“So.” Robin Goodfellow appeared beside him, arms crossed over his chest, also watching the girl and her companions depart. “She’s gone.”
Goodfellow shot him a sideways glance, wary and expectant. “What now?”
He sighed, raked a hand through his hair. “I have something to do,” he murmured. “A promise to keep. I might not be back for a long time.”
“Huh.” Goodfellow scratched his head, and grinned. “Sounds like fun. Where are we going?”
Now it was his turn to eye the other fey. “I don’t recall inviting you.”
“Too bad, ice-boy.” Infuriating as always, Goodfellow leaned back and smirked at him. “I’ve had enough of war and killing for a while. Tormenting you is so much more fun. Besides…” Goodfellow sighed and looked back to the nowempty steps. “I want her to be happy, and she’s most happy with you. Maybe this will make up for…past mistakes.” He shook his head and returned to his normal idiocy. “So, either you say, ‘sure, I’d love to have you along,’ or you have a big bird dropping things on your head the whole trip.”
He sighed, defeated. Perhaps it was best for Goodfellow to trail along. He was a competent fighter after all. And they had been…friends…once. Though this journey would change nothing. “Fine,” he muttered. “Just stay out of my way.”
The Summer faery grinned, rubbing his hands together, looking gleeful. He felt a brief moment of trepidation, inviting Puck along. Most likely, they would try to kill each other before the trip was through. “So, where are we going?”

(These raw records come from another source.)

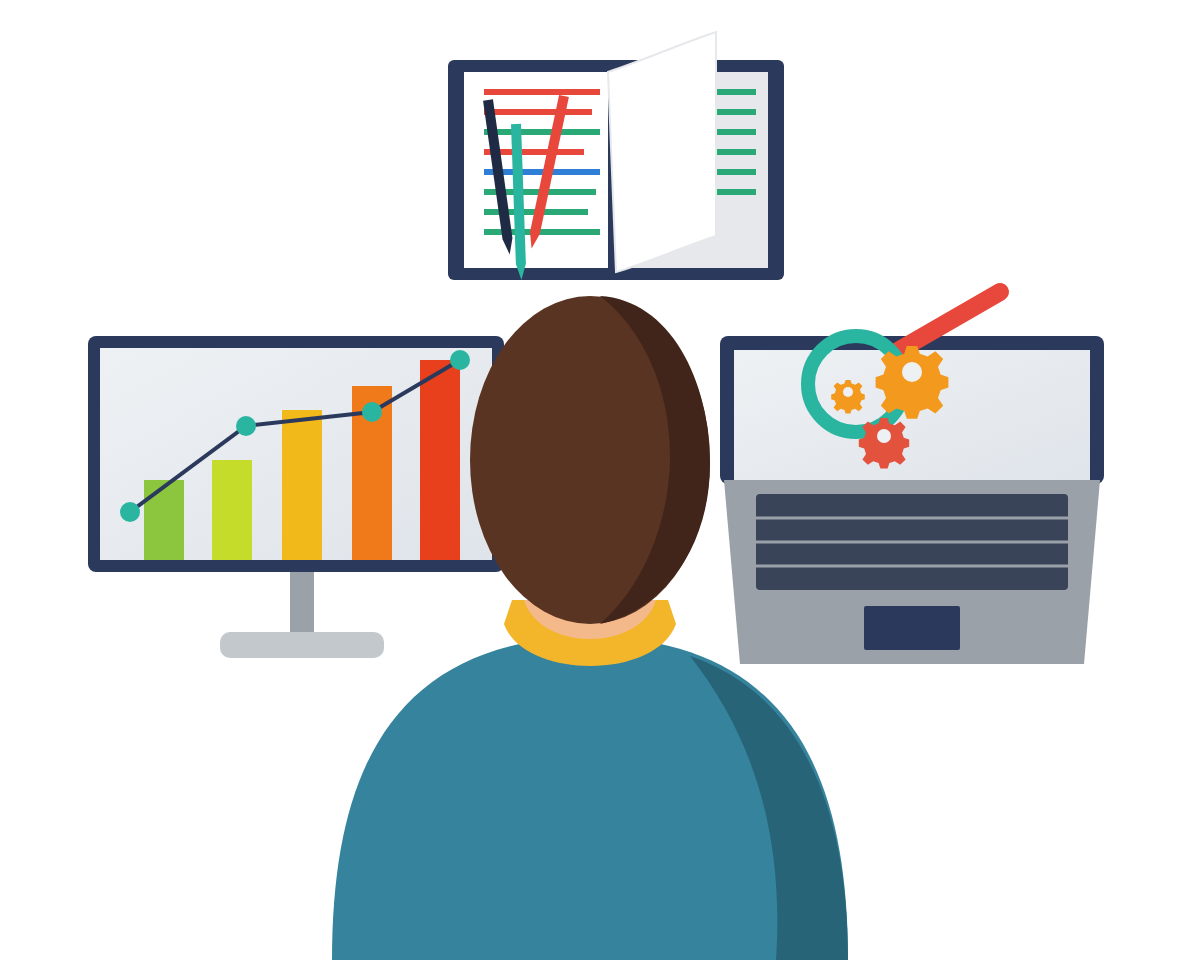
<!DOCTYPE html>
<html lang="en">
<head>
<meta charset="utf-8">
<title>Analyst Workspace Illustration</title>
<link rel="stylesheet" href="https://fonts.googleapis.com/css2?family=Roboto&display=swap">
<style>
  :root {
    --bg: #ffffff;
    --navy: #2b3a5c;
    --navy-dark: #1f2b45;
    --screen: #eef1f4;
    --screen-shade: #dfe4ea;
    --paper: #ffffff;
    --paper-shade: #e6e8eb;
    --line-red: #e8483b;
    --line-green: #2aa876;
    --line-blue: #2f7fd6;
    --teal: #2ab5a0;
    --bar-green: #8cc63f;
    --bar-lime: #c6dc2a;
    --bar-yellow: #f2b91a;
    --bar-orange: #f07a1a;
    --bar-red: #e8401c;
    --steel: #9aa1a9;
    --steel-light: #c3c8cd;
    --key: #3a4458;
    --gear-orange: #f39a1e;
    --gear-red: #e2523d;
    --hair: #5a3422;
    --hair-dark: #42251a;
    --skin: #f4b98a;
    --collar: #f3b62a;
    --shirt: #35839c;
    --shirt-dark: #276478;
  }
  html, body {
    margin: 0;
    width: 1200px;
    height: 960px;
    overflow: hidden;
    background: var(--bg);
    font-family: "Roboto", sans-serif;
  }
  .artwork { display: block; width: 1200px; height: 960px; }
</style>
</head>
<body>
<svg class="artwork" viewBox="0 0 600 480" xmlns="http://www.w3.org/2000/svg" role="img" aria-label="Analyst at a desk with a chart monitor, notebook and laptop">
  <defs>
    <linearGradient id="screenGlow" x1="0" y1="0" x2="1" y2="1">
      <stop offset="0" stop-color="var(--screen)"/>
      <stop offset="1" stop-color="var(--screen-shade)"/>
    </linearGradient>
    <path id="gear" d="M-2,-10h4l1,3 3,1 3,-2 3,3 -2,3 1,3 3,1v4l-3,1 -1,3 2,3 -3,3 -3,-2 -3,1 -1,3h-4l-1,-3 -3,-1 -3,2 -3,-3 2,-3 -1,-3 -3,-1v-4l3,-1 1,-3 -2,-3 3,-3 3,2 3,-1z"/>
    <path id="pen" d="M-2.5,0h5v70l-2.5,8 -2.5,-8z"/>
  </defs>

  <g class="notebook">
    <rect x="224" y="30" width="168" height="110" rx="3" fill="var(--navy)"/>
    <rect x="232" y="36" width="72" height="98" fill="var(--paper)"/>
    <rect x="312" y="36" width="72" height="98" fill="var(--paper-shade)"/>
    <g stroke-width="3">
      <line x1="242" y1="46" x2="300" y2="46" stroke="var(--line-red)"/>
      <line x1="242" y1="56" x2="296" y2="56" stroke="var(--line-red)"/>
      <line x1="242" y1="66" x2="300" y2="66" stroke="var(--line-green)"/>
      <line x1="242" y1="76" x2="292" y2="76" stroke="var(--line-red)"/>
      <line x1="242" y1="86" x2="300" y2="86" stroke="var(--line-blue)"/>
      <line x1="242" y1="96" x2="298" y2="96" stroke="var(--line-green)"/>
      <line x1="242" y1="106" x2="294" y2="106" stroke="var(--line-green)"/>
      <line x1="242" y1="116" x2="300" y2="116" stroke="var(--line-green)"/>
      <line x1="358" y1="46" x2="378" y2="46" stroke="var(--line-green)"/>
      <line x1="358" y1="56" x2="378" y2="56" stroke="var(--line-green)"/>
      <line x1="358" y1="66" x2="378" y2="66" stroke="var(--line-green)"/>
      <line x1="358" y1="76" x2="378" y2="76" stroke="var(--line-green)"/>
      <line x1="358" y1="86" x2="378" y2="86" stroke="var(--line-green)"/>
      <line x1="358" y1="96" x2="378" y2="96" stroke="var(--line-green)"/>
    </g>
    <path class="turning-page" d="M304,36 C322,30 340,22 358,16 L358,118 C340,124 322,132 308,136 Z" fill="var(--paper)" stroke="var(--paper-shade)" stroke-width="1"/>
    <use href="#pen" transform="translate(244,50) rotate(-8)" fill="var(--navy-dark)"/>
    <use href="#pen" transform="translate(258,62) rotate(-2)" fill="var(--teal)"/>
    <use href="#pen" transform="translate(282,48) rotate(12)" fill="var(--line-red)"/>
  </g>

  <g class="chart-monitor">
    <rect x="145" y="284" width="12" height="34" fill="var(--steel)"/>
    <rect x="110" y="316" width="82" height="13" rx="5" fill="var(--steel-light)"/>
    <rect x="44" y="168" width="208" height="118" rx="4" fill="var(--navy)"/>
    <rect x="50" y="174" width="196" height="106" fill="url(#screenGlow)"/>
    <rect x="72" y="240" width="20" height="40" fill="var(--bar-green)"/>
    <rect x="106" y="230" width="20" height="50" fill="var(--bar-lime)"/>
    <rect x="141" y="205" width="20" height="75" fill="var(--bar-yellow)"/>
    <rect x="176" y="193" width="20" height="87" fill="var(--bar-orange)"/>
    <rect x="210" y="180" width="20" height="100" fill="var(--bar-red)"/>
    <polyline points="65,256 123,213 186,206 230,180" fill="none" stroke="var(--navy)" stroke-width="2"/>
    <g fill="var(--teal)">
      <circle cx="65" cy="256" r="5"/>
      <circle cx="123" cy="213" r="5"/>
      <circle cx="186" cy="206" r="5"/>
      <circle cx="230" cy="180" r="5"/>
    </g>
  </g>

  <g class="laptop">
    <rect x="360" y="168" width="192" height="74" rx="4" fill="var(--navy)"/>
    <rect x="367" y="175" width="178" height="67" fill="url(#screenGlow)"/>
    <path d="M362,240 H550 L542,332 H370 Z" fill="var(--steel)"/>
    <rect x="378" y="247" width="156" height="48" rx="2" fill="var(--key)"/>
    <g stroke="var(--steel)" stroke-width="1.5">
      <line x1="378" y1="259" x2="534" y2="259"/>
      <line x1="378" y1="271" x2="534" y2="271"/>
      <line x1="378" y1="283" x2="534" y2="283"/>
    </g>
    <rect x="432" y="303" width="48" height="22" rx="1" fill="var(--navy)"/>
    <g class="search-gears">
      <line x1="448" y1="176" x2="500" y2="146" stroke="var(--line-red)" stroke-width="9" stroke-linecap="round"/>
      <circle cx="428" cy="192" r="24" fill="none" stroke="var(--teal)" stroke-width="7"/>
      <use href="#gear" transform="translate(456,186) scale(1.3)" fill="var(--gear-orange)"/>
      <circle cx="456" cy="186" r="5" fill="var(--screen)"/>
      <use href="#gear" transform="translate(442,218) scale(0.9)" fill="var(--gear-red)"/>
      <circle cx="442" cy="218" r="3.5" fill="var(--screen)"/>
      <use href="#gear" transform="translate(424,196) scale(0.6)" fill="var(--gear-orange)"/>
      <circle cx="424" cy="196" r="2.5" fill="var(--screen)"/>
    </g>
  </g>

  <g class="analyst">
    <path d="M166,480 C166,380 200,320 295,318 C390,320 424,380 424,480 Z" fill="var(--shirt)"/>
    <path d="M345,328 C395,345 424,395 424,480 H388 C392,420 378,370 345,328 Z" fill="var(--shirt-dark)"/>
    <path d="M252,312 C262,340 328,340 338,312 L334,300 H256 Z" fill="var(--collar)"/>
    <path d="M262,300 C270,326 320,326 328,300 Z" fill="var(--skin)"/>
    <ellipse cx="295" cy="230" rx="60" ry="82" fill="var(--hair)"/>
    <path d="M300,148 C335,150 355,190 355,232 C355,275 330,306 300,312 C325,290 335,255 335,228 C335,195 322,165 300,148 Z" fill="var(--hair-dark)"/>
  </g>
</svg>
</body>
</html>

Goodfellow asked. “I assume you have some sort of plan for this adventure.”
An adventure. He didn’t think of it that way, but it didn’t matter. I don’t care what it’s called. I just want to be with her at the end. I’m not giving up. Meghan, I’ll be with you soon. Please, wait for me.

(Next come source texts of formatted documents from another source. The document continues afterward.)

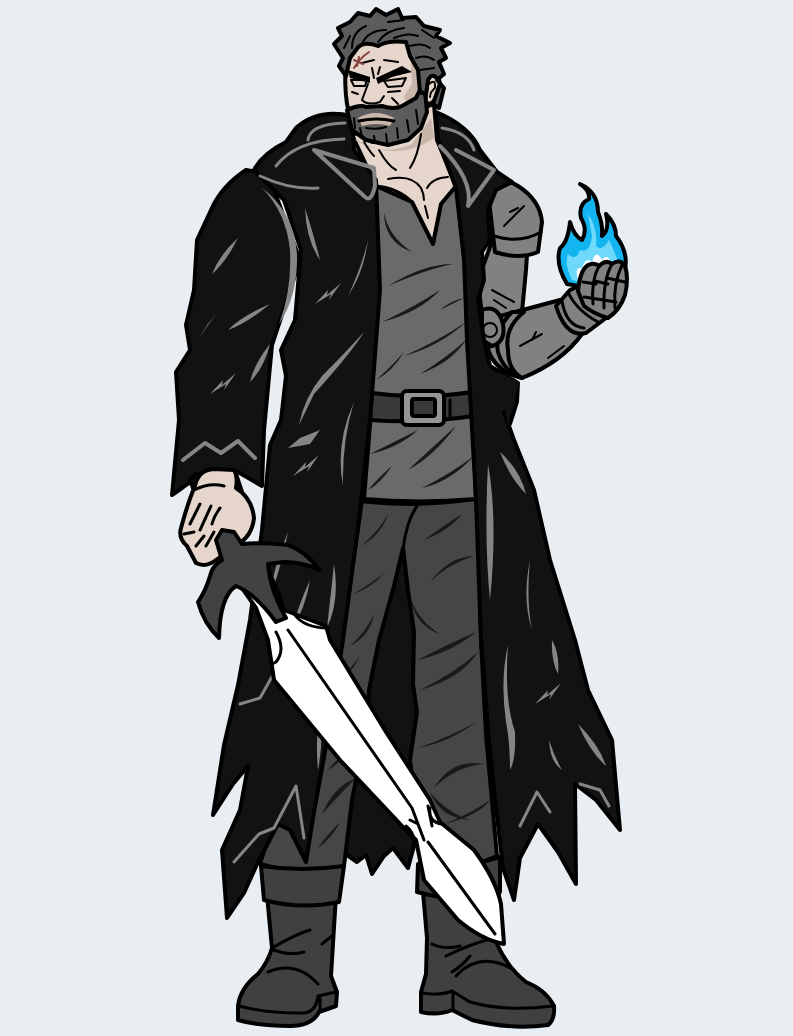
<!DOCTYPE html>
<html lang="en">
<head>
<meta charset="utf-8">
<title>Swordsman with a blue flame</title>
<style>
:root{--sky:#e8eef2;--ink:#000;--coat:#111212;--fold:#858585;--shirt:#6b6a6a;--trouser:#474646;--boot:#414040;--belt:#3b3a3a;--metal:#828181;--skin:#e5d5ca;--hair:#5c5c5c;--scar:#87423c;--flame:#13b5f0;--glow:#6fd9fb}
html,body{margin:0;height:100%;overflow:hidden;background:var(--sky)}
svg{display:block;width:793px;height:1036px}
path,circle,rect,polygon,ellipse{stroke-linejoin:round;stroke-linecap:round}
.shape{stroke:var(--ink);stroke-width:4}
.coat{fill:var(--coat)}
.shirt{fill:var(--shirt)}
.trouser{fill:var(--trouser)}
.boot{fill:var(--boot)}
.belt{fill:var(--belt)}
.metal{fill:var(--metal)}
.skin{fill:var(--skin)}
.hair{fill:var(--hair)}
.blade{fill:#fff}
.line{fill:none;stroke:var(--ink);stroke-width:3}
.thin{fill:none;stroke:var(--ink);stroke-width:2}
.seam{fill:none;stroke:var(--fold);stroke-width:4}
.fold{fill:var(--fold)}
.crease{fill:#191919}
</style>
</head>
<body>
<svg viewBox="0 0 793 1036" role="img" aria-label="Grey-bearded swordsman in a torn black coat, holding a blue flame in a metal hand">
<rect width="793" height="1036" fill="var(--sky)"/>

<g id="coat-lining">
<path class="shape coat" d="M385 520H428L425 840L414 846L408 868L393 848L384 856L372 874L366 855L357 862L340 850Z"/>
</g>

<g id="trousers">
<path class="shape trouser" d="M362 500L478 499L481 640L486 735L497 856Q460 874 424 866L410 760L417 712L413 684L414 632L408 590L403 548L394 586L379 640L369 690L366 730L352 800L344 866Q300 876 260 864L300 740L345 620Z"/>
<path class="line" d="M364 502Q420 508 477 499M417 506Q406 522 403 550"/>
<g class="crease">
<path d="M388 514Q382 534 361 546Q380 530 388 514ZM462 514Q450 530 424 540Q446 524 462 514ZM385 572Q372 588 353 594Q374 582 385 572ZM474 556Q448 564 430 582Q450 556 474 556ZM411 600Q420 622 440 634Q416 626 411 600ZM476 632Q452 652 418 660Q448 644 476 632ZM478 652Q462 678 420 690Q456 672 478 652ZM476 722Q450 742 418 748Q452 736 476 722ZM484 764Q456 766 434 788Q452 758 484 764ZM430 792Q446 812 470 820Q440 818 430 792ZM490 800Q478 816 444 824Q470 814 490 800ZM374 614Q370 636 350 646Q366 632 374 614ZM360 656Q350 676 338 680Q350 670 360 656ZM352 744Q340 764 328 770Q340 756 352 744ZM356 778Q340 794 322 814Q334 786 356 778ZM340 822Q332 838 318 848Q326 836 340 822Z"/>
</g>
</g>

<g id="boots">
<path class="shape boot" d="M267 895L272 948Q268 962 258 974Q240 988 238 1006V1020Q258 1026 290 1026Q312 1026 319 1012L336 1006L337 992L331 976L336 895Z"/>
<path class="shape boot" d="M261 866Q302 872 344 866L339 902Q300 910 264 900Z"/>
<path class="line" d="M239 1006Q270 1014 304 1013Q316 1012 318 996L336 992M320 998V1011M272 948Q296 934 310 930M268 972Q296 960 318 984M274 950Q290 956 304 952M322 944L332 936"/>
<path class="shape boot" d="M423 892L427 938L426 974L421 992V1012Q438 1016 452 1010L472 1020Q510 1030 548 1025Q555 1020 554 1006Q546 990 526 982Q508 968 497 944L499 890Z"/>
<path class="shape boot" d="M418 864Q460 870 500 857L500 892Q460 904 417 892Z"/>
<path class="line" d="M422 993Q440 996 452 991L470 1002Q505 1012 553 1006M453 993V1009M456 976Q480 950 514 970M432 944Q444 950 460 946M446 956Q470 944 494 938M452 972Q462 966 470 956"/>
</g>

<g id="shirt">
<path class="shape shirt" d="M368 180L470 170L470 340L476 499Q420 504 364 499L372 400Z"/>
<g class="crease">
<path d="M384 212Q388 236 412 252Q384 242 384 212ZM453 264Q430 268 388 286Q424 264 453 264ZM440 290Q420 312 382 322Q416 306 440 290ZM466 322Q440 346 404 356Q440 340 466 322ZM466 340Q452 362 420 374Q446 358 466 340ZM464 298L440 310Q452 300 464 298ZM404 352Q392 372 376 380Q390 368 404 352ZM418 430Q398 448 370 454Q398 440 418 430ZM456 426Q434 456 408 470Q434 446 456 426ZM474 456Q450 482 422 488Q450 474 474 456ZM392 466Q380 484 368 490Q380 476 392 466Z"/>
</g>
<path class="shape belt" d="M372 393Q420 400 472 392L474 416Q420 424 370 420Z"/>
<rect class="shape" x="402" y="391" width="42" height="34" rx="5" fill="#969595"/>
<rect class="shape belt" x="412" y="399" width="23" height="17" rx="2"/>
<path class="line" d="M450 400V417"/>
</g>

<g id="neck">
<path class="shape skin" d="M352 135L376 186L412 202L433 244L441 204L456 186L437 140L434 104Z"/>
<path d="M352 138Q380 158 412 144L431 118L434 138L424 144Q400 156 374 148Z" fill="#c9b5a9"/>
<path class="line" d="M376 186Q398 188 412 202L433 244L441 204L458 184"/>
<path class="thin" d="M379 150Q388 166 396 170M421 134Q418 156 410 168M388 179Q412 174 421 188Q424 194 424 200M448 177Q432 178 427 188M425 206L428 218M364 142Q370 152 374 156"/>
</g>

<g id="metal-arm">
<path class="shape metal" d="M494 236L528 240L526 270L522 312L484 334L478 280Z"/>
<path class="shape metal" d="M488 192Q504 176 518 186Q540 200 542 222L538 252Q518 260 495 252Z"/>
<path class="line" d="M494 236Q520 244 541 232"/>
<path class="thin" d="M504 226L524 206M510 212L518 208M492 290L514 302M494 300L506 308"/>
<path class="shape metal" d="M500 316Q530 308 560 300L582 334Q562 362 522 378Q496 372 488 350Z"/>
<path class="shape metal" d="M512 312Q494 330 498 352Q504 372 522 378Q508 370 508 350Q504 328 524 312Z"/>
<path class="shape metal" d="M482 310Q498 304 503 324Q506 342 492 346L482 340Z"/>
<circle class="thin" cx="490" cy="330" r="7"/>
<path class="thin" d="M520 346L542 334M532 340L536 332M548 358L564 346"/>
<path class="shape metal" d="M556 306L570 290Q586 282 596 292L614 312L586 333Q566 338 556 306Z"/>
<path class="line" d="M562 301Q566 326 584 328M568 292Q576 310 598 322"/>
</g>

<g id="flame">
<path class="shape" fill="var(--flame)" d="M567 284Q555 264 560 248Q568 242 570 222Q574 236 582 240Q588 230 581 218Q578 204 589 199Q590 190 580 184Q598 192 598 212Q603 224 602 236Q610 230 606 214Q616 224 616 236Q630 254 624 274L590 288Z"/>
<path fill="var(--glow)" d="M572 280Q564 264 568 254Q576 262 580 250Q590 254 592 236L588 214Q598 228 596 246Q602 252 609 240Q614 250 618 262L588 284Z"/>
<path fill="#fff" d="M578 280Q574 266 582 268Q586 256 592 262Q596 248 602 260Q608 252 611 264L590 284Z"/>
</g>
<g id="metal-fingers">
<path class="shape metal" d="M578 291Q580 270 588 265Q595 262 599 266Q606 259 612 264Q620 258 625 266Q629 278 625 295Q620 310 608 318Q594 314 584 306Z"/>
<path class="line" d="M599 266Q591 280 593 304M612 264Q603 280 604 308M622 265Q613 284 615 308M583 282L596 284M595 281L608 284M607 278L625 282M584 297L616 302"/>
</g>

<g id="coat">
<path class="shape coat" d="M268 174L246 170Q222 186 212 208L197 240L194 290L186 325L190 350L176 372L179 420L172 495L182 488Q208 468 238 472L262 486L264 430L272 345L300 260Z"/>
<path class="shape coat" d="M352 116Q318 108 296 128L286 142Q262 154 254 170L284 200L301 250L295 320L281 350L286 376L281 420L270 445L262 530L250 620L238 685L224 745L213 815L233 784L248 766L240 810L222 850L227 918L244 893L258 862L278 824L290 830L306 862L314 812L328 735L343 640L359 520L370 420L380 290L376 180L354 150Z"/>
<path class="shape coat" d="M436 112Q470 126 480 150L497 172L512 182L496 190L488 210L490 240L482 252L484 280L478 300L484 340L490 366L518 383L517 402L510 424L504 412L514 440L534 490L550 560L575 640L588 690L612 740L620 830L596 800L575 784L576 884L558 852L538 824L520 858L514 900L503 868L494 790L488 730L481 640L476 500L467 340L464 260L456 188L438 140Z"/>
<path class="coat" d="M498 372L519 382L508 426Z"/>
<g class="seam">
<path d="M374 168L314 150L364 196Q371 204 375 186ZM456 150L494 170L468 206Q474 180 440 146"/>
<path d="M345 123Q310 124 308 140M276 166Q296 140 344 139M260 176Q290 190 318 188M442 128Q468 132 474 150" stroke-width="3"/>
<path d="M183 460L205 443L221 453L238 441L255 458"/>
<path d="M240 704L260 698L279 664M234 862L259 834L274 828L296 786L304 838" stroke-width="3"/>
<path d="M520 826L537 792L550 812M580 784L600 790L609 806" stroke-width="3"/>
</g>
<g class="fold">
<path d="M262 188Q294 212 297 254Q298 296 279 324Q292 290 290 250Q286 212 262 188ZM238 238Q220 254 212 274Q226 262 238 238ZM270 304Q242 316 228 330Q246 324 270 304ZM216 314L199 338L208 324ZM270 344Q254 364 250 382Q264 368 270 344ZM305 208Q306 240 320 260Q314 236 305 208ZM368 240Q364 272 348 296Q362 266 368 240ZM364 332Q352 352 314 394L299 425Q304 398 322 376Q346 352 364 332ZM354 402Q342 440 343 486Q335 444 354 402ZM320 430L300 438L288 448L310 444ZM334 564Q340 600 327 628Q331 592 334 564ZM288 532Q278 580 268 600Q276 560 288 532ZM310 580Q298 606 292 630Q306 606 310 580ZM320 705Q324 740 318 770Q315 736 320 705ZM488 464Q498 520 490 600Q484 540 488 464ZM500 452Q520 470 526 494Q510 478 500 452ZM530 560Q526 600 532 630Q522 600 530 560ZM508 645Q504 700 515 732Q516 760 510 770Q510 742 506 722Q500 680 508 645ZM552 640Q560 654 558 674Q551 660 552 640ZM578 724Q600 746 606 766Q590 752 578 724ZM549 740Q554 756 562 770Q550 762 549 740Z"/>
<path id="scuff" d="M315 304L328 290L327 295L341 283L329 300L331 294Z"/>
<use href="#scuff" x="-105" y="90"/>
<use href="#scuff" x="-22" y="172"/>
<use href="#scuff" x="220" y="400"/>
</g>
</g>

<g id="sword-hand">
<path class="shape coat" d="M190 480L196 474L236 474L242 492L196 496Z"/>
<path class="shape skin" d="M195 486Q198 470 214 469L234 470Q238 476 236 488Q252 498 254 518Q252 536 238 544L216 560Q206 568 196 563L187 546Q178 538 181 528Q188 502 195 486Z"/>
<path class="line" d="M194 490Q210 482 224 486M200 504L190 524M211 506L200 530M184 534L194 532M196 546L204 536M214 532L206 546M220 508Q214 516 212 524"/>
</g>

<g id="sword">
<path class="shape blade" d="M240 585L268 570L278 592L284 610L326 626L330 640L386 732L430 800L440 822L474 850Q496 880 501 904L504 944Q482 940 458 920L424 880L416 840L404 828L340 760L274 680L268 640L256 608Z"/>
<path class="shape" fill="#424242" d="M216 540L222 530L234 532L242 544Q268 542 288 545Q304 550 320 570Q302 562 284 562L268 564Q270 590 286 618L276 622Q256 594 236 586Q220 596 219 638Q204 624 198 602Q206 590 210 576Q212 566 222 560Z"/>
<path class="line" d="M288 630L412 808L418 824M428 842L495 934M276 632Q286 650 276 662L272 664M294 614Q304 628 328 628M406 826Q416 834 413 846M430 808Q428 822 442 824M410 820L418 824L424 840M428 806L432 826"/>
</g>

<g id="head">
<path class="shape skin" d="M427 78Q438 70 440 84Q438 100 430 104L422 102Z"/>
<path class="thin" d="M429 84Q436 78 435 88Q430 92 430 97"/>
<path class="shape skin" d="M346 60Q344 84 347 104L352 126L372 142L404 140L424 112L428 76L420 44L384 34L352 44Z"/>
<path d="M410 46L424 56L422 104L408 108L404 96L412 84Z" fill="#c9b5a9"/>
<path class="shape hair" d="M347 110Q360 104 366 107L382 106Q394 110 402 106L416 98L424 82L427 112L421 128L408 140L388 145L366 140L352 130Z"/>
<path d="M358 118Q376 108 394 118L390 126Q376 122 362 126Z" fill="#c9b5a9"/>
<path class="line" d="M359 121Q376 117 394 121"/>
<path class="thin" d="M366 128Q376 130 386 127M360 128L362 136M374 136L375 142M386 134L387 142M397 128L398 138M407 120L409 132M416 110L418 124M354 118L355 128"/>
<path class="shape hair" d="M346 76L339 66L343 58L334 44L342 36L338 28L350 22L358 13L370 16L376 9L386 15L398 9L402 18L416 17L424 26L440 30L436 36L450 43L441 48L446 58L439 62L444 74L437 80L444 88L439 108L433 104L440 84Q434 70 428 80L426 94L420 92L418 70L410 56L406 42Q388 40 378 46Q362 40 356 50L350 58Z"/>
<path class="thin" d="M352 48Q352 32 366 26M362 44Q368 30 386 30M378 42Q386 30 404 28M394 38Q408 32 418 36M410 46Q422 42 430 48M416 58Q426 54 434 60M420 70L434 68M344 48L350 36M388 22L404 20M422 30L434 38"/>
<path d="M348 70L370 77L370 83L350 78ZM376 78L402 66L412 72L392 77L378 84Z"/>
<path class="thin" fill="#fff" d="M351 80L367 80L365 86L354 86Z"/>
<path class="thin" fill="#fff" d="M384 81L406 78L402 86L388 87Z"/>
<path class="thin" d="M368 84L362 100Q368 106 380 102L384 96M372 68L374 78M380 67L378 74M388 92L400 91M392 98L398 104M352 92L358 94M362 63L374 60M384 60L398 62"/>
<path d="M354 68Q360 58 369 52M354 60L363 64M359 57L357 66" fill="none" stroke="var(--scar)" stroke-width="2"/>
</g>
</svg>
</body>
</html>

“Hey, ice-boy. Did you hear me? Where are we going? What are we doing?”
“I heard you,” he murmured, and turned away, beginning to walk into the trees. “And yes, I have a plan.”
“Really. Do enlighten me.”
“First, we’re going to find a certain cat.”